At the time he signed the extension, Crawford cited the partnership between Top Rank and ESPN as a key reason for doing the deal. But it was not until landing the fight with Porter that Crawford was able to secure a marquee fight in the talent-rich division because all of his natural rivals – Porter, Errol Spence Jr., Yordenis Ugas, Keith Thurman and Danny Garcia chief among them – are all with rival Premier Boxing Champions, which has had a rocky relationship with Top Rank, although it has improved recently due to their collaboration on the second and third Tyson Fury-Deontay Wilder heavyweight championship fights.

But neither side had any intention of making Crawford-Porter until the WBO mandated it.

Asked if he or his representatives have had any talks with Top Rank about a new contract, Crawford replied, “Not yet.”

Top Rank chairman Bob Arum has long had massive respect for Crawford’s talent but been disappointed by his lack of his commercial success. Arum has also, at times, been critical of Crawford’s interest in helping to promote his events.

Crawford’s victory over Postol unified 140-pound belts and earned his second Ring Magazine title, but it did poor PPV numbers. Photo by Mikey Williams/Top Rank

Crawford’s two previous pay-per-view fights, which were against relatively unknown Viktor Postol in a junior welterweight title unification fight in 2016 and a faded Amir Khan in a welterweight title defense in 2019, were commercial bombs.

Crawford-Porter, however, is far more marketable and viewed by most as far more competitive than the Postol or Khan fights. Crawford has also been much more cooperative in the promotional efforts for this bout than he has been for many of his other fights.

He said he is enjoying the promotion and is pleased with Top Rank’s efforts promoting the fight.

“They put more into promoting this fight than they did into promoting any other fight, so I’m happy for that,” Crawford said. “I’m enjoying every bit of it.”

So while the relationship between fighter and company remains good, it does remain to be seen how much Top Rank will press to try to keep Crawford, especially if he defeats underdog Porter.

WBO welterweight titlist Terence Crawford (left) and Bob Arum of Top Rank

Bob Arum says Crawford could work with Top Rank on an event-by-event basis following the Porter fight.

Arum said it is no lock he will look to re-sign him even if he wins. He harkened back to the times when he did deals with fighters on a fight-by-fight basis. For example, he promoted all of Marvelous Marvin Hagler’s middleweight title fights and claims they were all on a fight-by-fight basis.
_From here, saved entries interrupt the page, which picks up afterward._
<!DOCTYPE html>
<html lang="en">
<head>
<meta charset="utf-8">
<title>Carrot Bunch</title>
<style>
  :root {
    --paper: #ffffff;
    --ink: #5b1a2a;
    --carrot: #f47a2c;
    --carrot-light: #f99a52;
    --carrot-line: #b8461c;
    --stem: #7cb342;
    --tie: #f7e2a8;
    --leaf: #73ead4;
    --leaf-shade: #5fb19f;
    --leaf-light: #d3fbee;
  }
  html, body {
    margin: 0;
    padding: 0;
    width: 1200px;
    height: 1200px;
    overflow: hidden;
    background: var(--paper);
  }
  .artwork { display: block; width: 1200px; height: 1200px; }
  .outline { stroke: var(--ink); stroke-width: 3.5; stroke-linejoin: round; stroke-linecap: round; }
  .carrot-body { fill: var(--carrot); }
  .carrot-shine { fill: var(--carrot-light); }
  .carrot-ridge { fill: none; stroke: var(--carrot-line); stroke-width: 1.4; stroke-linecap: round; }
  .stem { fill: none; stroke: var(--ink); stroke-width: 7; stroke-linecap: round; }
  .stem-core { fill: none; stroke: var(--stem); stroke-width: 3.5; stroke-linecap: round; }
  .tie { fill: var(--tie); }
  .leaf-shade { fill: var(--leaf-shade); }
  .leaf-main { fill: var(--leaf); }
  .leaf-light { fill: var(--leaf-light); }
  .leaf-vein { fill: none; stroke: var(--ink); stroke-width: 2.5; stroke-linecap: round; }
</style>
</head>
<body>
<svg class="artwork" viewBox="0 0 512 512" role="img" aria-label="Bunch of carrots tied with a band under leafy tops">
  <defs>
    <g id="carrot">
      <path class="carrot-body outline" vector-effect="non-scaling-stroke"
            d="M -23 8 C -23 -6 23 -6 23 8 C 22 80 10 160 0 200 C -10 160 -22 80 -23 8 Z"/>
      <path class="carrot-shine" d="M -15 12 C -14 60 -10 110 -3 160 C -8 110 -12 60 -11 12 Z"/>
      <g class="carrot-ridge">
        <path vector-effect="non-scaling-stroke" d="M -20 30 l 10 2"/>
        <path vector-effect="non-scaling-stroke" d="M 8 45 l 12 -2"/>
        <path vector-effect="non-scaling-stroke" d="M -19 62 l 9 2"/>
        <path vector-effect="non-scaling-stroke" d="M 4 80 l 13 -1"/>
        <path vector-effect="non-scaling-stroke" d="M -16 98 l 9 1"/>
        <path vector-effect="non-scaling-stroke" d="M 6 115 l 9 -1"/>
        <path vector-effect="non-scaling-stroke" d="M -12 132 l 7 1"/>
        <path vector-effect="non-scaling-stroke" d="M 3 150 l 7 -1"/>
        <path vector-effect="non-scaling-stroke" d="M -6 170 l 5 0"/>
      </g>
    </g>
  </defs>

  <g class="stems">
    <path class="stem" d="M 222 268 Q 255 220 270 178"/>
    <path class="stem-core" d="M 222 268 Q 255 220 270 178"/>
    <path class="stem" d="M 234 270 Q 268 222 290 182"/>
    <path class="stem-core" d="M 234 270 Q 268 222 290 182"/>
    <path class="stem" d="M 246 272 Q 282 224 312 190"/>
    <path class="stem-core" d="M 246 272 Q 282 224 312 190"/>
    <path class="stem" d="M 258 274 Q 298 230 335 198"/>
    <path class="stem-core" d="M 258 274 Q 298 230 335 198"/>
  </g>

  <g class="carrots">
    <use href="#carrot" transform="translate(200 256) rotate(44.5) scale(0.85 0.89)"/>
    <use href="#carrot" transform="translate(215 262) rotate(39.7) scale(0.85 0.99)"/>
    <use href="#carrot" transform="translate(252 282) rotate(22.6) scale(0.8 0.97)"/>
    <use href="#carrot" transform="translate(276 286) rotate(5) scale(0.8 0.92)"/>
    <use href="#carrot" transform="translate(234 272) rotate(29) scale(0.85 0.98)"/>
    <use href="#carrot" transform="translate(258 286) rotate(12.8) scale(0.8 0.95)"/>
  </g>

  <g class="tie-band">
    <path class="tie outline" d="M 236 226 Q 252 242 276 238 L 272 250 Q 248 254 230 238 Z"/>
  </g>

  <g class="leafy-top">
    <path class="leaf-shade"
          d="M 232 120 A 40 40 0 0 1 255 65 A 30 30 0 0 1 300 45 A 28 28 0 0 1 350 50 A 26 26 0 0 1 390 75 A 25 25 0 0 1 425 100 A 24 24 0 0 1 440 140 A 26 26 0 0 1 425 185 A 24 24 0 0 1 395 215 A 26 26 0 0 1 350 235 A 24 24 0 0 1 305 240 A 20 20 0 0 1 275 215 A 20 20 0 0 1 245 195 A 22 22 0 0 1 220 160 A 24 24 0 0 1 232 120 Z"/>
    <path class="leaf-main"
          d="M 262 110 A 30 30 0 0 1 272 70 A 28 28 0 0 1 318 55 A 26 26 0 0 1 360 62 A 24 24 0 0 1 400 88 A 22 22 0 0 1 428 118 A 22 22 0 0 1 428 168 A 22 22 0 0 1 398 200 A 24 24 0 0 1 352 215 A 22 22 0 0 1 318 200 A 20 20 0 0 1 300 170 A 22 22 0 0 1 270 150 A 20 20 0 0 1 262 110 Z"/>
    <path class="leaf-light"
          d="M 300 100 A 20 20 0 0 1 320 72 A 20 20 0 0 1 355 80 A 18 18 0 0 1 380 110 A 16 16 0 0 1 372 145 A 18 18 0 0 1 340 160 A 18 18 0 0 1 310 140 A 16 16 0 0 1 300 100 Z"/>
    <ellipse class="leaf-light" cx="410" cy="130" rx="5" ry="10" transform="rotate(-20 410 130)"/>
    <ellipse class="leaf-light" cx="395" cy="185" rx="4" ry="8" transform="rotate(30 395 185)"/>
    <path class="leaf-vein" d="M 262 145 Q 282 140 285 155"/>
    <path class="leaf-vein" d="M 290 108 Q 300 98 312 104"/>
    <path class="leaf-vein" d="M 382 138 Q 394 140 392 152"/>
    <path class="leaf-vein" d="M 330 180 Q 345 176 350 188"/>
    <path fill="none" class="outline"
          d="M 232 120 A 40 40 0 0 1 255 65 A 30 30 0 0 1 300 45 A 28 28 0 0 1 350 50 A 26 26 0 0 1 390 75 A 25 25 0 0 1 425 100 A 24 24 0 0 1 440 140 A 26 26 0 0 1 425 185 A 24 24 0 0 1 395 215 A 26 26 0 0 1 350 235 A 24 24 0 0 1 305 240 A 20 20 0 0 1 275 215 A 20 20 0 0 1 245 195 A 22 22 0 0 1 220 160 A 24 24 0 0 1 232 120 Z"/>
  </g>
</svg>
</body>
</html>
Working with an established fighter on a fight-by-fight basis, Arum said, means he is not locked into a big minimum guarantee for a bout without even knowing the opponent.

“Look, I remember when we didn’t have these long-term contracts,” Arum said. “As long as we did a good job and we produced for the fighter, and the events made sense for us, we continued to work together. If we produce for Crawford, I believe he’ll stay with us, maybe on a fight-by-fight basis. We believe he will see we are doing the best for him.”

If Crawford defeats Porter and remains with Top Rank, be it on a new deal or fight by fight, the best hope for a major fight would be for undisputed junior welterweight champion Josh Taylor to move up to welterweight to challenge him next year. That is a fight Arum said he would be interested in pursuing if it interests Crawford and Scotland’s Taylor, who would have to win his mandatory defense against Jack Catterall on Feb. 26